Stored data entries:

:::

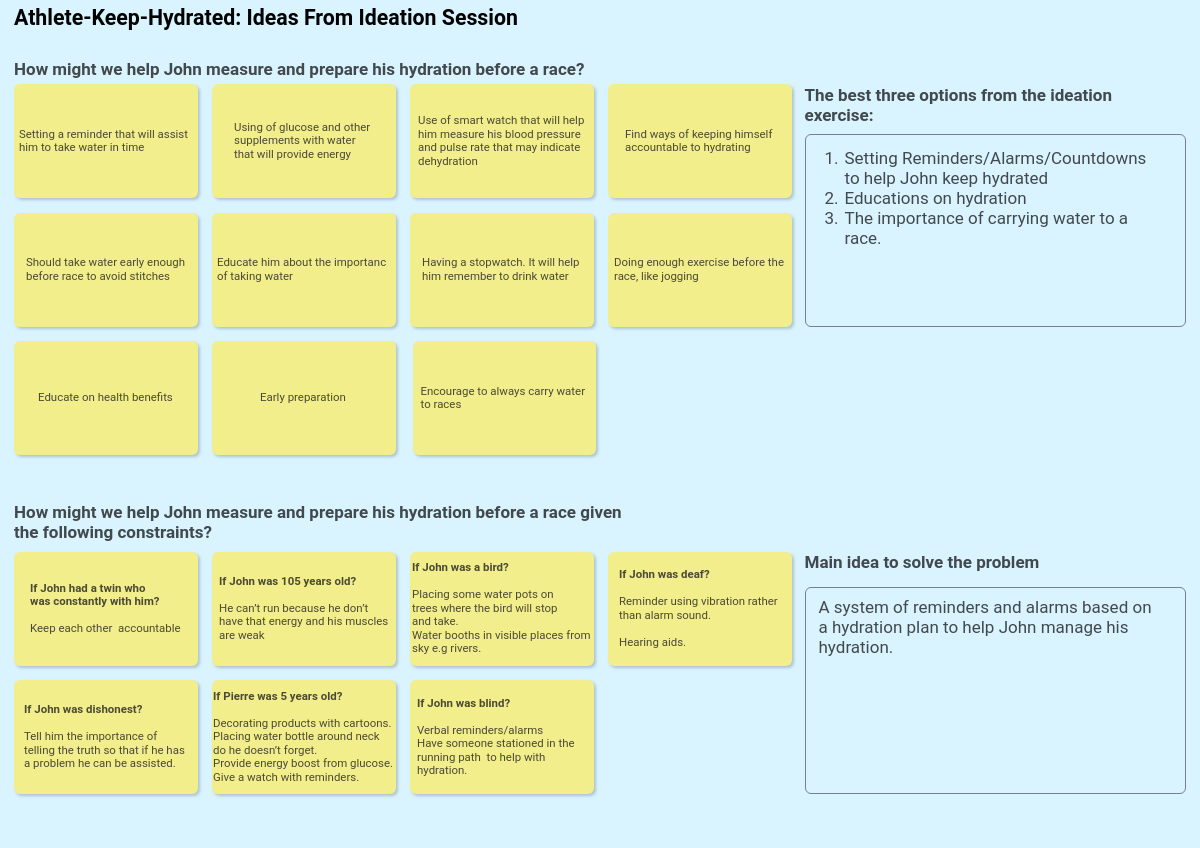
<!DOCTYPE html>
<html lang="en">
<head>
<meta charset="utf-8">
<title>Athlete-Keep-Hydrated: Ideas From Ideation Session</title>
<style>
:root {
  --board: #d9f3ff;
  --note: #f2ee8b;
  --note-text: #4b4a35;
  --title: #000;
  --heading: #41494d;
  --outline: #74838b;
  --shadow: rgba(60, 80, 95, .28);
}
* { box-sizing: border-box; margin: 0; padding: 0; }
html, body { width: 1200px; height: 848px; overflow: hidden; }
body {
  display: grid;
  grid-template-rows: 24px 444px 1fr;
  padding: 6px 14px 0 14px;
  background: var(--board);
  color: var(--heading);
  font: 400 17px/20px Roboto, sans-serif;
}
h1 { font-size: 21.3px; line-height: 24px; font-weight: 700; color: var(--title); white-space: nowrap; }
h2, h3 { font-size: 17px; line-height: 20px; font-weight: 700; white-space: nowrap; }

.question { display: grid; grid-template-columns: 777px 381px; column-gap: 13.5px; align-content: start; }
.question h2 { grid-column: 1 / -1; }
.open { padding-top: 28.5px; row-gap: 5.5px; }
.constrained { padding-top: 28px; row-gap: 9.5px; }

.notes {
  display: grid;
  grid-template-columns: repeat(4, 183.5px);
  grid-auto-rows: 114px;
  gap: 14.5px;
  align-content: start;
}
.note {
  display: flex;
  flex-direction: column;
  justify-content: center;
  padding-left: var(--inset);
  background: var(--note);
  border-radius: 6px;
  box-shadow: 2px 2px 3px var(--shadow);
  color: var(--note-text);
  font-size: 11.45px;
  line-height: 13.5px;
  white-space: nowrap;
}
.note h4 { font-size: 11.45px; font-weight: 700; margin-bottom: 13.5px; }
.note p + p { margin-top: 13.5px; }
.nudged { margin: 0 -2.5px 0 2.5px; }

.summary { display: flex; flex-direction: column; }
.panel { border: 1px solid var(--outline); border-radius: 6px; padding: 13px; white-space: nowrap; }
.best { gap: 9px; padding-top: .5px; }
.best .panel { height: 193px; padding-left: 19px; }
.main-idea { gap: 15px; }
.main-idea .panel { height: 207px; padding-top: 9.5px; }
.ranking { list-style: none; counter-reset: rank; }
.ranking li { display: grid; grid-template-columns: 20px 1fr; counter-increment: rank; }
.ranking li::before { content: counter(rank) "."; }
</style>
</head>
<body>
<h1>Athlete-Keep-Hydrated: Ideas From Ideation Session</h1>

<section class="question open">
  <h2>How might we help John measure and prepare his hydration before a race?</h2>
  <div class="notes">
    <article class="note" style="--inset:5px"><p>Setting a reminder that will assist<br>him to take water in time</p></article>
    <article class="note" style="--inset:22px"><p>Using of glucose and other<br>supplements with water<br>that will provide energy</p></article>
    <article class="note" style="--inset:8px"><p>Use of smart watch that will help<br>him measure his blood pressure<br>and pulse rate that may indicate<br>dehydration</p></article>
    <article class="note" style="--inset:17px"><p>Find ways of keeping himself<br>accountable to hydrating</p></article>
    <article class="note" style="--inset:12px"><p>Should take water early enough<br>before race to avoid stitches</p></article>
    <article class="note" style="--inset:5px"><p>Educate him about the importanc<br>of taking water</p></article>
    <article class="note" style="--inset:12px"><p>Having a stopwatch. It will help<br>him remember to drink water</p></article>
    <article class="note" style="--inset:6px"><p>Doing enough exercise before the<br>race, like jogging</p></article>
    <article class="note" style="--inset:24px"><p>Educate on health benefits</p></article>
    <article class="note" style="--inset:48px"><p>Early preparation</p></article>
    <article class="note nudged" style="--inset:8px"><p>Encourage to always carry water<br>to races</p></article>
  </div>
  <aside class="summary best">
    <h3>The best three options from the ideation<br>exercise:</h3>
    <div class="panel">
      <ol class="ranking">
        <li><span>Setting Reminders/Alarms/Countdowns<br>to help John keep hydrated</span></li>
        <li><span>Educations on hydration</span></li>
        <li><span>The importance of carrying water to a<br>race.</span></li>
      </ol>
    </div>
  </aside>
</section>

<section class="question constrained">
  <h2>How might we help John measure and prepare his hydration before a race given<br>the following constraints?</h2>
  <div class="notes">
    <article class="note" style="--inset:16px"><h4>If John had a twin who<br>was constantly with him?</h4><p>Keep each other&nbsp; accountable</p></article>
    <article class="note" style="--inset:7px"><h4>If John was 105 years old?</h4><p>He can’t run because he don’t<br>have that energy and his muscles<br>are weak</p></article>
    <article class="note" style="--inset:2px"><h4>If John was a bird?</h4><p>Placing some water pots on<br>trees where the bird will stop<br>and take.<br>Water booths in visible places from<br>sky e.g rivers.</p></article>
    <article class="note" style="--inset:11px"><h4>If John was deaf?</h4><p>Reminder using vibration rather<br>than alarm sound.</p><p>Hearing aids.</p></article>
    <article class="note" style="--inset:10px"><h4>If John was dishonest?</h4><p>Tell him the importance of<br>telling the truth so that if he has<br>a problem he can be assisted.</p></article>
    <article class="note" style="--inset:1px"><h4>If Pierre was 5 years old?</h4><p>Decorating products with cartoons.<br>Placing water bottle around neck<br>do he doesn’t forget.<br>Provide energy boost from glucose.<br>Give a watch with reminders.</p></article>
    <article class="note" style="--inset:7px"><h4>If John was blind?</h4><p>Verbal reminders/alarms<br>Have someone stationed in the<br>running path&nbsp; to help with<br>hydration.</p></article>
  </div>
  <aside class="summary main-idea">
    <h3>Main idea to solve the problem</h3>
    <div class="panel">
      <p>A system of reminders and alarms based on<br>a hydration plan to help John manage his<br>hydration.</p>
    </div>
  </aside>
</section>
</body>
</html>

:::

> _HOW TO COMPLETE THIS TASK_: Gather from the records above every line containing the string "glucose".

> _WRITTEN RESPONSE_:
    <article class="note" style="--inset:22px"><p>Using of glucose and other<br>supplements with water<br>that will provide energy</p></article>
    <article class="note" style="--inset:1px"><h4>If Pierre was 5 years old?</h4><p>Decorating products with cartoons.<br>Placing water bottle around neck<br>do he doesn’t forget.<br>Provide energy boost from glucose.<br>Give a watch with reminders.</p></article>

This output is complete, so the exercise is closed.